CLEVELAND -- When the Indians signed Johnny Damon in April, they hoped he could add another solid left-handed bat in the outfield.
Thus far, though, the veteran Damon hasn't really resembled his normal self at the plate.
Through 15 games entering Sunday, Damon was hitting only .167 with no home runs and two RBIs for the Indians. His .254 on-base percentage was lower than his batting average in any of his 17 career seasons with the Royals, Red Sox, Yankees, Tigers and Rays. Damon was removed from the leadoff spot in favor in Shin-Soo Choo last Monday.
In Sunday's 5-3 loss to the Marlins, Damon managed a hit in his four at-bats with a run scored. The 1-for-4 day improved his batting average to .172. He narrowly missed a home run when he hit a long fly ball to right field that was caught at the warning track in the seventh inning. He is still looking for his first home run of the season.
Because of Damon's struggles at the plate, Indians manager Manny Acta was asked Saturday how much rope Damon has going forward.
"We don't have a timetable or anything," Acta said. "Damon is here to play for us up until he doesn't want to be here. We signed Damon to be part of the Cleveland Indians. Johnny was signed to be part of this ballclub until the end."
Damon does have a clause in his contract which would allow him to be released if he isn't getting enough playing time or isn't a good fit for the team. He was back in the lineup Sunday after getting Saturday off.
Perez wants to keep focus on Indians' success
CLEVELAND -- Indians closer Chris Perez didn't back away from controversial comments he made about the fans after Saturday's game. Perez addressed the media Sunday morning, saying his feelings had been building for a while.
The final straw, he said, was being booed in a game Thursday against the Mariners when two runners got on base against him. Perez did not allow a run to score, and the Indians won the game in extra innings.
"I don't understand the negativity," Perez said. "Enjoy what we have. We have a first-place team. How many teams in the country would want that right now? We're in first place. Enjoy it. We could be in last place. We could be the Royals or the Pirates and haven't won anything in 20 years. We're not. Enjoy it."

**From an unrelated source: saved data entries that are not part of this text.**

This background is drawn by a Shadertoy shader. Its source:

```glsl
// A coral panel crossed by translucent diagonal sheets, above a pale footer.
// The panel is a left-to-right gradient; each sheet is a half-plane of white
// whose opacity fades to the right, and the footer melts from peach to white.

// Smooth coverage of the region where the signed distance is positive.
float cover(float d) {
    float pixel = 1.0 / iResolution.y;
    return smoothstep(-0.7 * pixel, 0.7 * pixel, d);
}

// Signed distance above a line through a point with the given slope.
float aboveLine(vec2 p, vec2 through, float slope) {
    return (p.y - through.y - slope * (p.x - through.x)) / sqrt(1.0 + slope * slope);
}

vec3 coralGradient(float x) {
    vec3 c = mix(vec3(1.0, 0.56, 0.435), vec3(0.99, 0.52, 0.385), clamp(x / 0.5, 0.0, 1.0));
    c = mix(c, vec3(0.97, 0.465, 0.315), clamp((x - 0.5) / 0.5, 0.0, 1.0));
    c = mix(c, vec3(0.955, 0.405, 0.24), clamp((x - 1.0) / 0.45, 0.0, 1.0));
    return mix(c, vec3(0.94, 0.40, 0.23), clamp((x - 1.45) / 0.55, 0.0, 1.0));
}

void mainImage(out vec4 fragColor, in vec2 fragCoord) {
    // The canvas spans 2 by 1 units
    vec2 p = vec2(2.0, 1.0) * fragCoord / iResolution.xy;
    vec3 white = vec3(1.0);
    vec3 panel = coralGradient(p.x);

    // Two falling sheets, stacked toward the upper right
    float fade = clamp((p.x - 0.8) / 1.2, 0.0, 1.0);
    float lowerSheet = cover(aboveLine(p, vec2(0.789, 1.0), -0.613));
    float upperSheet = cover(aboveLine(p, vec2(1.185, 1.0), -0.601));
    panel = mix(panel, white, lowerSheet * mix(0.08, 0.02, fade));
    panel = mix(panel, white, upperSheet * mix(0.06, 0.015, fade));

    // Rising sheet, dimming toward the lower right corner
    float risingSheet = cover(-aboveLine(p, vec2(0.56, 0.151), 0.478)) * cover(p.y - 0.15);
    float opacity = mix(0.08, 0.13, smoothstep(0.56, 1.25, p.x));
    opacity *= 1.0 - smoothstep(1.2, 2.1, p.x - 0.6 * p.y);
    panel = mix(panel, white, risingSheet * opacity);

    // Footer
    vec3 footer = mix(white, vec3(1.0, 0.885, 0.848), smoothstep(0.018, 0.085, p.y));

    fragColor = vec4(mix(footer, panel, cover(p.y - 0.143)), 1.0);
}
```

Indians president Mark Shapiro and general manager Chris Antonetti met with Perez on Sunday morning to discuss his comments. Shapiro described it as "a good conversation."
Shapiro said that the organization disagrees with some of the sentiments Perez expressed.
"We certainly want more fans to come," Shapiro said. "And we're working extremely hard to make that happen."
Ubaldo focused on improving mechanics
CLEVELAND -- Ubaldo Jimenez needed to start from the beginning.
For whatever reason, the Indians pitcher said he started to be all over the place with his mechanics, and had to start from scratch.
"It's been taking time because my mechanics got so bad," Jimenez said.
Three starts ago against the Rangers, Jimenez pitched a gem. He held Texas to two hits over seven innings, and he had six strikeouts. In his next start against Boston, though, he got hit for seven runs in only 4 1/3 innings.
"Ubaldo continues to be inconsistent," said Indians general manager Chris Antonetti. "His commitment hasn't wavered. He's worked tirelessly to solidify his delivery mechanics. It just hasn't clicked consistently every five days."
Jimenez, who is 5-4 with a 5.09 ERA, said he's improving every day. He's been working with pitching coach Scott Radinsky on a regular basis, and he said he's starting to feel comfortable with his new mechanics.
"I'm pretty close," Jimenez said. "I'm not going to say that I'm one pitch away or one game away from putting everything together, but I'm getting better and better."
On Saturday, Jeanmar Gomez became the first Indians pitcher since August 1973 to have consecutive starts with a 0.00 ERA following a start with an ERA of at least 8.00 (Gaylord Perry), according to the Elias Sports Bureau.
Indians third baseman Jack Hannahan, who was out of the lineup for the seventh consecutive day Sunday (back tightness), said he "continues to feel better every day."
Justin Albers is an associate reporter for MLB.com This story was not subject to the approval of Major League Baseball or its clubs.